##### Materials provided #####

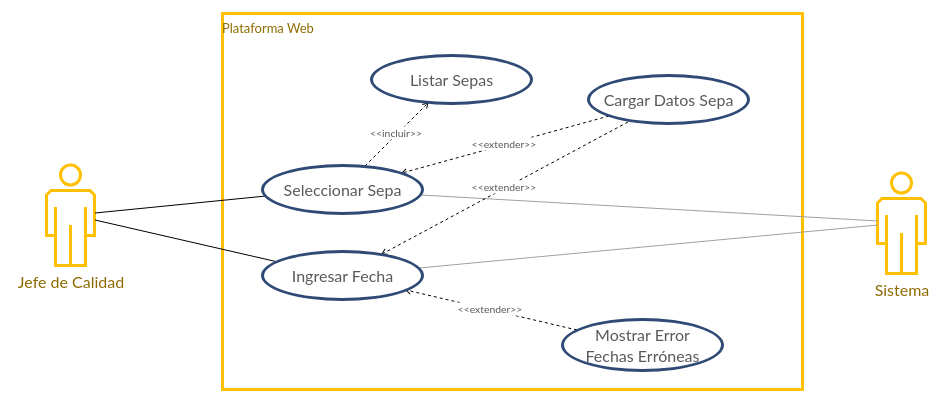
<!DOCTYPE html>
<html lang="es">
<head>
<meta charset="utf-8">
<title>Diagrama de casos de uso</title>
<style>
:root {
  --gold: #ffc000;
  --gold-text: #8f6a00;
  --navy: #2f4b75;
  --text: #595959;
  --line: #000;
  --line-soft: #a0a0a0;
  --paper: #fff;
}
* { box-sizing: border-box; margin: 0; }
html, body { width: 949px; height: 403px; overflow: hidden; background: var(--paper); }
body { font-family: Lato, "Open Sans", sans-serif; color: var(--text); }
.diagram { position: relative; width: 949px; height: 403px; overflow: hidden; }
.diagram > * { position: absolute; }
.boundary { left: 221px; top: 12px; width: 583px; height: 379px; border: 3px solid var(--gold); }
.boundary-title { left: 222px; top: 20px; font-size: 13px; line-height: 17px; font-weight: 400; color: var(--gold-text); white-space: nowrap; }
.connectors { left: 0; top: 0; }
.association { stroke: var(--line); }
.association.soft { stroke: var(--line-soft); }
.dependency { stroke: var(--line); stroke-dasharray: 3 3; marker-end: url(#arrow); }
.use-case {
  display: flex; align-items: center; justify-content: center;
  width: 163px; height: 51px;
  border: 3px solid var(--navy); border-radius: 50%;
  background: var(--paper);
  font-size: 16px; line-height: 21px; text-align: center; white-space: nowrap;
}
.listar { left: 370px; top: 54px; }
.cargar { left: 587px; top: 74px; }
.seleccionar { left: 261px; top: 164px; }
.ingresar { left: 261px; top: 250px; }
.error { left: 561px; top: 318px; height: 54px; }
.stereotype {
  transform: translate(-50%, -50%);
  background: var(--paper);
  font-size: 10.4px; line-height: 13px; white-space: nowrap;
}
.include { left: 396px; top: 133px; }
.extend-select { left: 504px; top: 144px; }
.extend-date { left: 504px; top: 187px; }
.extend-error { left: 490px; top: 309px; }
.actor { display: flex; flex-direction: column; align-items: center; width: 120px; color: var(--gold-text); font-size: 16px; line-height: 20px; white-space: nowrap; }
.actor svg { display: block; margin-bottom: 4px; }
.quality-manager { left: 11px; top: 163px; }
.system { left: 842px; top: 171px; }
</style>
</head>
<body>
<main class="diagram">
  <section class="boundary" aria-label="Plataforma Web"></section>
  <h1 class="boundary-title">Plataforma Web</h1>

  <div class="actor quality-manager">
    <svg width="52" height="105" viewBox="0 0 52 105" aria-hidden="true">
      <defs>
        <g id="person" fill="none" stroke="#ffc000" stroke-width="3">
          <circle cx="25.5" cy="12" r="10"/>
          <path d="M10.5 44V102.5H40.5V44M10.5 72.5H1.5V32L6 27.5H45L49.5 32V72.5H40.5M25.5 62V102"/>
        </g>
      </defs>
      <use href="#person"/>
    </svg>
    <span>Jefe de Calidad</span>
  </div>

  <div class="actor system">
    <svg width="52" height="105" viewBox="0 0 52 105" aria-hidden="true"><use href="#person"/></svg>
    <span>Sistema</span>
  </div>

  <svg class="connectors" width="949" height="403" viewBox="0 0 949 403" fill="none" aria-hidden="true">
    <defs>
      <marker id="arrow" markerUnits="userSpaceOnUse" markerWidth="8" markerHeight="8" refX="6" refY="4" orient="auto">
        <path d="M1 1L6 4L1 7" fill="none" stroke="#000"/>
      </marker>
    </defs>
    <line class="association" x1="95" y1="213" x2="266" y2="196"/>
    <line class="association" x1="95" y1="220" x2="278" y2="262"/>
    <line class="association soft" x1="421" y1="195" x2="878" y2="221"/>
    <line class="association soft" x1="419" y1="268" x2="878" y2="225"/>
    <line class="dependency" x1="365" y1="166" x2="428" y2="103"/>
    <line class="dependency" x1="609" y1="116" x2="402" y2="173"/>
    <line class="dependency" x1="628" y1="122" x2="382" y2="254"/>
    <line class="dependency" x1="577" y1="330" x2="406" y2="290"/>
  </svg>

  <div class="use-case listar">Listar Sepas</div>
  <div class="use-case cargar">Cargar Datos Sepa</div>
  <div class="use-case seleccionar">Seleccionar Sepa</div>
  <div class="use-case ingresar">Ingresar Fecha</div>
  <div class="use-case error">Mostrar Error<br>Fechas Erróneas</div>

  <span class="stereotype include">&lt;&lt;incluir&gt;&gt;</span>
  <span class="stereotype extend-select">&lt;&lt;extender&gt;&gt;</span>
  <span class="stereotype extend-date">&lt;&lt;extender&gt;&gt;</span>
  <span class="stereotype extend-error">&lt;&lt;extender&gt;&gt;</span>
</main>
</body>
</html>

#####

Note each line of the entries that has "date" in it, and copy those lines.

* Task answer:
.extend-date { left: 504px; top: 187px; }
  <span class="stereotype extend-date">&lt;&lt;extender&gt;&gt;</span>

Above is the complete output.